When you set up a real (non-iPhone) Kindle, you’re given the option to set up an email address like name@Kindle.com. Anything you send to this address (from a pre-approved address) will get wirelessly schlepped to your Kindle.
So email yourself the HTML file. Check it out on your Kindle to see how it looks. If there's anything you want to change, do it now.
5. Log into the DTP publisher
Amazon’s Digital Text Platform is the home base for your Kindle project. You can log in with your standard Amazon ID. You’ll need to establish details about payment, including bank and ID number in the My Account tab.
You’ll be adding your book in the My Shelf tab. Click “Add a New Item.”
First, you’ll enter product details. You can skip ISBN and any other field that doesn’t apply. (Such as Series Title.)
It’s on this screen that you’ll upload an image for the cover. When preparing your artwork, keep in mind how small it may end up being scaled: down to 35 pixels wide in some lists. For The Variant, I ended up fattening my title type so that it could still be readable at such a tiny size. (I suspect “real” publishers get to submit their artwork in several sizes for optimized display.)
Once you have your product details entered, you’ll upload your HTML file. It’s surprisingly fast.
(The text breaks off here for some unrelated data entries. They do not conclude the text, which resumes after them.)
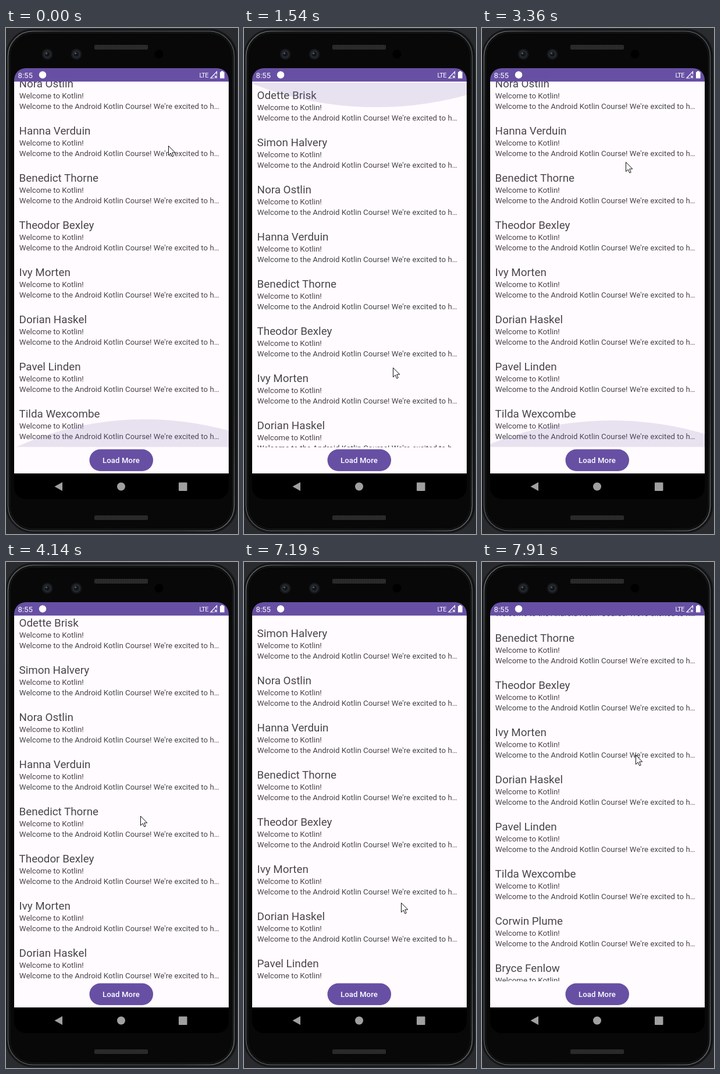
Animation of 399x869 px, one loop 8 s. Source, as an HTML page:

```html
<!DOCTYPE html>
<html lang="en">
<head>
<meta charset="utf-8">
<title>Message list</title>
<style>
html, body { margin: 0; width: 100%; height: 100%; overflow: hidden; background: #292b2f; }
svg { display: block; width: 399px; height: 869px; }
text { font-family: Roboto, Arial, sans-serif; fill: #48454c; }
.name { font-size: 18.8px; }
.line { font-size: 13.3px; }
.status text { font-size: 13.2px; fill: #fff; }
.status .net { font-size: 11px; letter-spacing: -.6px; }
.label { font-size: 13.2px; font-weight: 500; letter-spacing: .08px; fill: #fff; text-anchor: middle; }
.glow { fill: #6750a4; }
.nav { fill: #a0a0a0; }
</style>
</head>
<body>
<svg viewBox="0 0 399 869">
  <defs>
    <linearGradient id="rim" x2="1" y2="1">
      <stop offset="0" stop-color="#5c6063"/>
      <stop offset=".12" stop-color="#3a3d40"/>
      <stop offset=".5" stop-color="#46494c"/>
      <stop offset=".88" stop-color="#3a3d40"/>
      <stop offset="1" stop-color="#5c6063"/>
    </linearGradient>
    <pattern id="mesh" width="3" height="3" patternUnits="userSpaceOnUse">
      <rect width="3" height="3" fill="#151515"/>
      <path d="M0 0L3 3M3 0L0 3" stroke="#484848" stroke-width=".7"/>
    </pattern>
    <clipPath id="screen"><rect x="14" y="69" width="369" height="740" rx="20"/></clipPath>
    <clipPath id="view"><rect x="14" y="92" width="369" height="628"/></clipPath>
    <clipPath id="glowArea"><rect x="14" y="94" width="369" height="625.5"/></clipPath>
    <g id="camera">
      <circle r="9.5" fill="#15171a"/>
      <circle r="7" fill="#24282c"/>
      <circle r="4" fill="#111418"/>
      <circle cx="-1.5" cy="-1.5" r="1.8" fill="#4a5158"/>
    </g>
  </defs>

  <rect width="399" height="869" fill="#292b2f"/>
  <rect x=".5" y="2.5" width="396" height="864" rx="46" fill="#101112" stroke="#17181a" stroke-width="2"/>
  <rect x="3.5" y="5.5" width="389" height="858" rx="43" fill="#070707" stroke="url(#rim)" stroke-width="2"/>
  <rect x="6.5" y="8.5" width="383" height="852" rx="40" fill="#080808" stroke="#1d1f20"/>

  <use href="#camera" x="71" y="45"/>
  <use href="#camera" x="121" y="45"/>
  <circle cx="263" cy="45" r="7.5" fill="#000"/>
  <rect x="152" y="29" width="92" height="8" rx="2" fill="url(#mesh)"/>
  <rect x="152" y="837" width="92" height="8" rx="2" fill="url(#mesh)"/>

  <g clip-path="url(#screen)">
    <rect x="14" y="69" width="369" height="740" fill="#000"/>
    <rect x="14" y="92" width="369" height="673" fill="#fffbfe"/>
    <rect x="14" y="69" width="369" height="23" fill="#6750a4"/>
  </g>

  <g class="status">
    <text x="20.5" y="85.5">8:55</text>
    <circle cx="63" cy="80.5" r="6.2" fill="#fff"/>
    <text class="net" x="332.5" y="84.5">LTE</text>
    <path d="M362.5 80V75L352 86h5.5M359 82l4 4m0-4l-4 4" fill="none" stroke="#fff" stroke-width="1.2"/>
    <path d="M370 74h3.6v1.4h2v11.2h-7.6V75.400h2z" fill="#fff"/>
  </g>

  <g clip-path="url(#view)"><g id="list"></g></g>
  <g clip-path="url(#glowArea)">
    <ellipse id="topGlow" class="glow" rx="443"/>
    <ellipse id="endGlow" class="glow" rx="443"/>
  </g>

  <rect id="button" x="143.500" y="723.500" width="109.500" height="37.500" rx="18.750"/>
  <text class="label" x="198" y="747">Load More</text>

  <g class="nav">
    <path d="M83.500 787.500L97 780v15z"/>
    <circle cx="198" cy="787.500" r="7"/>
    <rect x="297" y="780.500" width="14.500" height="14.500" rx="1"/>
  </g>

  <path id="cursor" d="M.5 .5V16.500L4.200 13 6.800 18.800 9.200 17.800 6.700 12H11.800Z" fill="#fff" stroke="#111" stroke-width="1"/>
</svg>
<script>
const LOOP = 8000, PITCH = 81;
const names = ["Odette Brisk", "Simon Halvery", "Nora Ostlin", "Hanna Verduin", "Benedict Thorne",
  "Theodor Bexley", "Ivy Morten", "Dorian Haskel", "Pavel Linden", "Tilda Wexcombe",
  "Corwin Plume", "Bryce Fenlow"];
const subject = "Welcome to Kotlin!";
const preview = "Welcome to the Android Kotlin Course! We're excited to h…";
const $ = id => document.getElementById(id);

const ticks = [0, 150, 300, 420, 570, 690, 840, 990, 1140,
  1260, 1410, 1530, 1680, 1800, 1950, 2090, 2210,
  2330, 2450, 2570, 2690, 2820, 2950, 3080,
  3360, 3480, 3610, 3740, 3870, 4010, 4140, 4290,
  4410, 4550, 4700, 4850, 4990, 5140, 5280, 5430, 5580,
  5980, 6130, 6290, 6450, 6610, 6760, 6920,
  7060, 7190, 7310, 7430, 7550, 7670, 7790, 7910];

// Tracks hold [time, value...] keys with linear motion between them.
const scroll = [[0, -67], [690, -67], [840, -14], [1140, 115], [2210, 115], [2330, 106], [2450, 66],
  [2690, -67], [3610, -67], [3870, 0], [4140, 104], [4290, 115], [6920, 115], [7060, 92],
  [7190, 41], [7910, -194]];
const pointer = [[0, 279, 202], [150, 277, 206], [570, 252, 238], [690, 248, 258], [840, 246, 300],
  [1140, 248, 435], [1410, 255, 560], [1680, 258, 612], [2210, 260, 622], [2330, 260, 598],
  [2450, 260, 541], [2690, 258, 400], [2950, 252, 265], [3080, 250, 226], [3360, 247, 230],
  [3610, 240, 262], [3870, 234, 330], [4140, 231, 436], [4290, 228, 500], [4550, 219, 615],
  [4850, 209, 698], [5140, 204, 730], [5430, 203, 737], [5580, 203, 737], [5980, 207, 733],
  [6450, 244, 699], [6920, 270, 665], [7060, 270, 635], [7190, 270, 585], [7910, 264, 331]];
const topHeight = [[1140, 0], [1260, 22], [1410, 42], [1530, 44], [2090, 0],
  [4290, 0], [4410, 24], [4550, 42], [4700, 42], [5280, 0]];
const endHeight = [[0, 48], [150, 46], [690, 0], [2690, 0], [2820, 24], [3080, 48], [3360, 46], [3870, 0]];

function at(track, t) {
  const i = track.findIndex(key => key[0] > t);
  if (i < 0) return track[track.length - 1].slice(1);
  if (i === 0) return track[0].slice(1);
  const a = track[i - 1], b = track[i], k = (t - a[0]) / (b[0] - a[0]);
  return a.slice(1).map((v, n) => v + (b[n + 1] - v) * k);
}

function addText(cls, x, y, str) {
  const el = document.createElementNS("http://www.w3.org/2000/svg", "text");
  el.setAttribute("class", cls);
  el.setAttribute("x", x);
  el.setAttribute("y", y);
  el.textContent = str;
  $("list").append(el);
}

function setGlow(el, edge, dir, height, x) {
  const ry = 443 * height / 59.3;
  el.setAttribute("cx", 198.5 + (x - 198.5) / 2);
  el.setAttribute("cy", edge + dir * (height - ry));
  el.setAttribute("ry", ry);
  el.setAttribute("opacity", .15 * Math.min(1, height / 25));
}

function render(t) {
  const [x, y] = at(pointer, t);
  $("list").setAttribute("transform", `translate(0 ${Math.round(at(scroll, t)[0])})`);
  $("cursor").setAttribute("transform", `translate(${Math.round(x)} ${Math.round(y)})`);
  setGlow($("topGlow"), 92, 1, at(topHeight, t)[0], x);
  setGlow($("endGlow"), 720, -1, at(endHeight, t)[0], x);
  $("button").setAttribute("fill", t >= 5580 && t < 7060 ? "#8f7ebd" : "#6750a4");
}

function frame(now) {
  const t = now % LOOP;
  render(ticks.filter(tick => tick <= t).pop() || 0);
  requestAnimationFrame(frame);
}

names.forEach((name, i) => {
  const y = i * PITCH;
  addText("name", 22.6, y + 7, name);
  addText("line", 22.8, y + 26, subject);
  addText("line", 22.8, y + 44, preview);
});
render(0);
requestAnimationFrame(frame);
</script>
</body>
</html>
```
You’ll see a Flash-based preview of your book, which is almost useless except for checking gross errors like missing page breaks. Use it only if you have no access to a real Kindle.
The last tab lets you set a price. Then it’s time to publish.
6. You’re done
Based on the forums, I worried there might be App Store-like delay and approval process before the book would go live. But no. Within an hour, I could navigate to the page on Amazon. Another 45 minutes, and I could download it on my Kindle, just like any other book.
In fact, by the next day, The Variant was the #20 title on Kindle. It’s stayed in the top 100 since.
One thing to remember: the Kindle is U.S.-only. Even with the iPhone app, international users can’t buy your book through Amazon. That’s why it’s important to offer alternatives. For The Variant, I included both .pdf and ePub formats, available through the book’s promotional page.
Amazon makes it surprisingly easy to publish your book, even if the instructions aren’t always straightforward. Anyone with hand-coding chops can get a good-looking book online.